• **PROVIDED ENTRIES**
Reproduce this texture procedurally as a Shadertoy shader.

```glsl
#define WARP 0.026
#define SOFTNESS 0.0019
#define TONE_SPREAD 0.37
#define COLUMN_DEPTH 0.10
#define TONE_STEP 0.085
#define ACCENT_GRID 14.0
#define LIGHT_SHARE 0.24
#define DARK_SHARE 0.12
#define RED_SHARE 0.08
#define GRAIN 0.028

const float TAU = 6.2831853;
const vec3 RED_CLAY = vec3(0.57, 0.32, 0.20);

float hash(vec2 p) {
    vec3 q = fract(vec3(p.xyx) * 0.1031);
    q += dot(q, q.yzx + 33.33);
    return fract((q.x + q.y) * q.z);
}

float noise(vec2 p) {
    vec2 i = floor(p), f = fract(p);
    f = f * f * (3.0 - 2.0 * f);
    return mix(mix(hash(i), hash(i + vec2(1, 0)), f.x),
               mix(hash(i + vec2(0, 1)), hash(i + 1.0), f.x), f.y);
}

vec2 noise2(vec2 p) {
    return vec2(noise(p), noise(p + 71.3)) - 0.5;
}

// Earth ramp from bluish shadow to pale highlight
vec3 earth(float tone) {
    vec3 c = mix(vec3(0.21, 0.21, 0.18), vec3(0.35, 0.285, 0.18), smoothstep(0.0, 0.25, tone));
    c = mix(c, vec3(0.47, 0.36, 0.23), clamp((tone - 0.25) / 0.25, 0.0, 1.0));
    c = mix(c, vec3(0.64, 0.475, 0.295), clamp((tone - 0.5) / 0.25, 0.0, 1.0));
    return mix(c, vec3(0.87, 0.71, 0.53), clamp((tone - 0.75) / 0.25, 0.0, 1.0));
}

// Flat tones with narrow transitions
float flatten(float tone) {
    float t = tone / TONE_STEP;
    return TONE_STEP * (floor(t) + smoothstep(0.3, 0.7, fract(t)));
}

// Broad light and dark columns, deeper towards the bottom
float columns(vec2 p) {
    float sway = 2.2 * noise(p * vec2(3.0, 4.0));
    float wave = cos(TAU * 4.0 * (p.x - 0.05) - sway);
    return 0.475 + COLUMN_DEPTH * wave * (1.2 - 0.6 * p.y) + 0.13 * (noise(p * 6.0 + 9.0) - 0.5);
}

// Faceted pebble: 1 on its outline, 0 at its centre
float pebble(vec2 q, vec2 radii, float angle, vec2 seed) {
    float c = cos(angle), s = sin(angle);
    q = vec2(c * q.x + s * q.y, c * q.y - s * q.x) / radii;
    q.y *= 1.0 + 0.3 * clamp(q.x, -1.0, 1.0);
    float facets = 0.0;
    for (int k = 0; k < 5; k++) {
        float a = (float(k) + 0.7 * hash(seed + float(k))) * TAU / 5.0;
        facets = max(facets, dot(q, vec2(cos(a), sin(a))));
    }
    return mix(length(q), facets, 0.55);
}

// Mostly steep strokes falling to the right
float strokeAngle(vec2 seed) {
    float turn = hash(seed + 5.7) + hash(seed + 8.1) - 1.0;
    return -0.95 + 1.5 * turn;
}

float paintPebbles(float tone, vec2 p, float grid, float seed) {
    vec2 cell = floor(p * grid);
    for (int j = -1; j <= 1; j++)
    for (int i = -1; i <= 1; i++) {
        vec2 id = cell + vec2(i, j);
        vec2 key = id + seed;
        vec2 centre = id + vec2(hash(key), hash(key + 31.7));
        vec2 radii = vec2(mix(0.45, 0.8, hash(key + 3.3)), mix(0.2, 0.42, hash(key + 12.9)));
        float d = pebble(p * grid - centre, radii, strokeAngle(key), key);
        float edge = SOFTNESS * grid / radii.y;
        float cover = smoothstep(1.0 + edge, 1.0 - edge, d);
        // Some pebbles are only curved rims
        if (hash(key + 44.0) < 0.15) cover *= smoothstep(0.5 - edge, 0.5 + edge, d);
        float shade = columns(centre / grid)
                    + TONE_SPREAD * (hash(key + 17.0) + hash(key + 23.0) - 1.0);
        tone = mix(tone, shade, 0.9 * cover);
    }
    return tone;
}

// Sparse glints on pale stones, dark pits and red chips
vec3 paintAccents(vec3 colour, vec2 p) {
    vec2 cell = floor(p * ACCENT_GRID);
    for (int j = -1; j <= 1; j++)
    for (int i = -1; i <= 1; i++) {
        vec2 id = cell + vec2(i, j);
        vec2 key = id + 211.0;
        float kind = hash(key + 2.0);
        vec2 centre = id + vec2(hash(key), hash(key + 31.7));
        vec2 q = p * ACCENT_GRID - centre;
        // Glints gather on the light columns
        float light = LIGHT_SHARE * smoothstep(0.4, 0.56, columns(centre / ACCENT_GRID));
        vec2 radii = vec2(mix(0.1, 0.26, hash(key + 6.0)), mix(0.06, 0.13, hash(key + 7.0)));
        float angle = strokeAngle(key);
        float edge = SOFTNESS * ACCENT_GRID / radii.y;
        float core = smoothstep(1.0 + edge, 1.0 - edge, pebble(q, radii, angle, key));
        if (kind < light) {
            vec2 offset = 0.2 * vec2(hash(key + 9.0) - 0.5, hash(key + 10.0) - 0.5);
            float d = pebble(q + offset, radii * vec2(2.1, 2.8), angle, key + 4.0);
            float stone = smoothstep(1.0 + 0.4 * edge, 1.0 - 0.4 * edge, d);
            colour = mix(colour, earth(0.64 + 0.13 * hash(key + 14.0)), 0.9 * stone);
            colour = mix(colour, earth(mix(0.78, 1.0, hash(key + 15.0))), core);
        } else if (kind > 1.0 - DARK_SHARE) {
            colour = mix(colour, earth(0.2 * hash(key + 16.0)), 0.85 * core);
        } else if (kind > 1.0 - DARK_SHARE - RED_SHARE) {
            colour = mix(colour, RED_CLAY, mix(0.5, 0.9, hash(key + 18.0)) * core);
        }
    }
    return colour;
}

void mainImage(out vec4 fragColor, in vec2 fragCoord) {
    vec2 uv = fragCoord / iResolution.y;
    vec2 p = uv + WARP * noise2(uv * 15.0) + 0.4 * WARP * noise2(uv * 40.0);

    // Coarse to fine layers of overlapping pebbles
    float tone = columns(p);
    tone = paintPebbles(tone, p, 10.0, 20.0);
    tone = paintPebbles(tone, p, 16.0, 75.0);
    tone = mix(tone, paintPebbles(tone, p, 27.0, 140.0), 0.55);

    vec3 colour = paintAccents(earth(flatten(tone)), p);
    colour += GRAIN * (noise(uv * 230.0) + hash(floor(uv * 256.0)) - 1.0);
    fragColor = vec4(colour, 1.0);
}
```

• **TASK DIRECTIONS**
What's required is that all of the material be returned exactly.

• **FINAL ANSWER**
Reproduce this texture procedurally as a Shadertoy shader.

```glsl
#define WARP 0.026
#define SOFTNESS 0.0019
#define TONE_SPREAD 0.37
#define COLUMN_DEPTH 0.10
#define TONE_STEP 0.085
#define ACCENT_GRID 14.0
#define LIGHT_SHARE 0.24
#define DARK_SHARE 0.12
#define RED_SHARE 0.08
#define GRAIN 0.028

const float TAU = 6.2831853;
const vec3 RED_CLAY = vec3(0.57, 0.32, 0.20);

float hash(vec2 p) {
    vec3 q = fract(vec3(p.xyx) * 0.1031);
    q += dot(q, q.yzx + 33.33);
    return fract((q.x + q.y) * q.z);
}

float noise(vec2 p) {
    vec2 i = floor(p), f = fract(p);
    f = f * f * (3.0 - 2.0 * f);
    return mix(mix(hash(i), hash(i + vec2(1, 0)), f.x),
               mix(hash(i + vec2(0, 1)), hash(i + 1.0), f.x), f.y);
}

vec2 noise2(vec2 p) {
    return vec2(noise(p), noise(p + 71.3)) - 0.5;
}

// Earth ramp from bluish shadow to pale highlight
vec3 earth(float tone) {
    vec3 c = mix(vec3(0.21, 0.21, 0.18), vec3(0.35, 0.285, 0.18), smoothstep(0.0, 0.25, tone));
    c = mix(c, vec3(0.47, 0.36, 0.23), clamp((tone - 0.25) / 0.25, 0.0, 1.0));
    c = mix(c, vec3(0.64, 0.475, 0.295), clamp((tone - 0.5) / 0.25, 0.0, 1.0));
    return mix(c, vec3(0.87, 0.71, 0.53), clamp((tone - 0.75) / 0.25, 0.0, 1.0));
}

// Flat tones with narrow transitions
float flatten(float tone) {
    float t = tone / TONE_STEP;
    return TONE_STEP * (floor(t) + smoothstep(0.3, 0.7, fract(t)));
}

// Broad light and dark columns, deeper towards the bottom
float columns(vec2 p) {
    float sway = 2.2 * noise(p * vec2(3.0, 4.0));
    float wave = cos(TAU * 4.0 * (p.x - 0.05) - sway);
    return 0.475 + COLUMN_DEPTH * wave * (1.2 - 0.6 * p.y) + 0.13 * (noise(p * 6.0 + 9.0) - 0.5);
}

// Faceted pebble: 1 on its outline, 0 at its centre
float pebble(vec2 q, vec2 radii, float angle, vec2 seed) {
    float c = cos(angle), s = sin(angle);
    q = vec2(c * q.x + s * q.y, c * q.y - s * q.x) / radii;
    q.y *= 1.0 + 0.3 * clamp(q.x, -1.0, 1.0);
    float facets = 0.0;
    for (int k = 0; k < 5; k++) {
        float a = (float(k) + 0.7 * hash(seed + float(k))) * TAU / 5.0;
        facets = max(facets, dot(q, vec2(cos(a), sin(a))));
    }
    return mix(length(q), facets, 0.55);
}

// Mostly steep strokes falling to the right
float strokeAngle(vec2 seed) {
    float turn = hash(seed + 5.7) + hash(seed + 8.1) - 1.0;
    return -0.95 + 1.5 * turn;
}

float paintPebbles(float tone, vec2 p, float grid, float seed) {
    vec2 cell = floor(p * grid);
    for (int j = -1; j <= 1; j++)
    for (int i = -1; i <= 1; i++) {
        vec2 id = cell + vec2(i, j);
        vec2 key = id + seed;
        vec2 centre = id + vec2(hash(key), hash(key + 31.7));
        vec2 radii = vec2(mix(0.45, 0.8, hash(key + 3.3)), mix(0.2, 0.42, hash(key + 12.9)));
        float d = pebble(p * grid - centre, radii, strokeAngle(key), key);
        float edge = SOFTNESS * grid / radii.y;
        float cover = smoothstep(1.0 + edge, 1.0 - edge, d);
        // Some pebbles are only curved rims
        if (hash(key + 44.0) < 0.15) cover *= smoothstep(0.5 - edge, 0.5 + edge, d);
        float shade = columns(centre / grid)
                    + TONE_SPREAD * (hash(key + 17.0) + hash(key + 23.0) - 1.0);
        tone = mix(tone, shade, 0.9 * cover);
    }
    return tone;
}

// Sparse glints on pale stones, dark pits and red chips
vec3 paintAccents(vec3 colour, vec2 p) {
    vec2 cell = floor(p * ACCENT_GRID);
    for (int j = -1; j <= 1; j++)
    for (int i = -1; i <= 1; i++) {
        vec2 id = cell + vec2(i, j);
        vec2 key = id + 211.0;
        float kind = hash(key + 2.0);
        vec2 centre = id + vec2(hash(key), hash(key + 31.7));
        vec2 q = p * ACCENT_GRID - centre;
        // Glints gather on the light columns
        float light = LIGHT_SHARE * smoothstep(0.4, 0.56, columns(centre / ACCENT_GRID));
        vec2 radii = vec2(mix(0.1, 0.26, hash(key + 6.0)), mix(0.06, 0.13, hash(key + 7.0)));
        float angle = strokeAngle(key);
        float edge = SOFTNESS * ACCENT_GRID / radii.y;
        float core = smoothstep(1.0 + edge, 1.0 - edge, pebble(q, radii, angle, key));
        if (kind < light) {
            vec2 offset = 0.2 * vec2(hash(key + 9.0) - 0.5, hash(key + 10.0) - 0.5);
            float d = pebble(q + offset, radii * vec2(2.1, 2.8), angle, key + 4.0);
            float stone = smoothstep(1.0 + 0.4 * edge, 1.0 - 0.4 * edge, d);
            colour = mix(colour, earth(0.64 + 0.13 * hash(key + 14.0)), 0.9 * stone);
            colour = mix(colour, earth(mix(0.78, 1.0, hash(key + 15.0))), core);
        } else if (kind > 1.0 - DARK_SHARE) {
            colour = mix(colour, earth(0.2 * hash(key + 16.0)), 0.85 * core);
        } else if (kind > 1.0 - DARK_SHARE - RED_SHARE) {
            colour = mix(colour, RED_CLAY, mix(0.5, 0.9, hash(key + 18.0)) * core);
        }
    }
    return colour;
}

void mainImage(out vec4 fragColor, in vec2 fragCoord) {
    vec2 uv = fragCoord / iResolution.y;
    vec2 p = uv + WARP * noise2(uv * 15.0) + 0.4 * WARP * noise2(uv * 40.0);

    // Coarse to fine layers of overlapping pebbles
    float tone = columns(p);
    tone = paintPebbles(tone, p, 10.0, 20.0);
    tone = paintPebbles(tone, p, 16.0, 75.0);
    tone = mix(tone, paintPebbles(tone, p, 27.0, 140.0), 0.55);

    vec3 colour = paintAccents(earth(flatten(tone)), p);
    colour += GRAIN * (noise(uv * 230.0) + hash(floor(uv * 256.0)) - 1.0);
    fragColor = vec4(colour, 1.0);
}
```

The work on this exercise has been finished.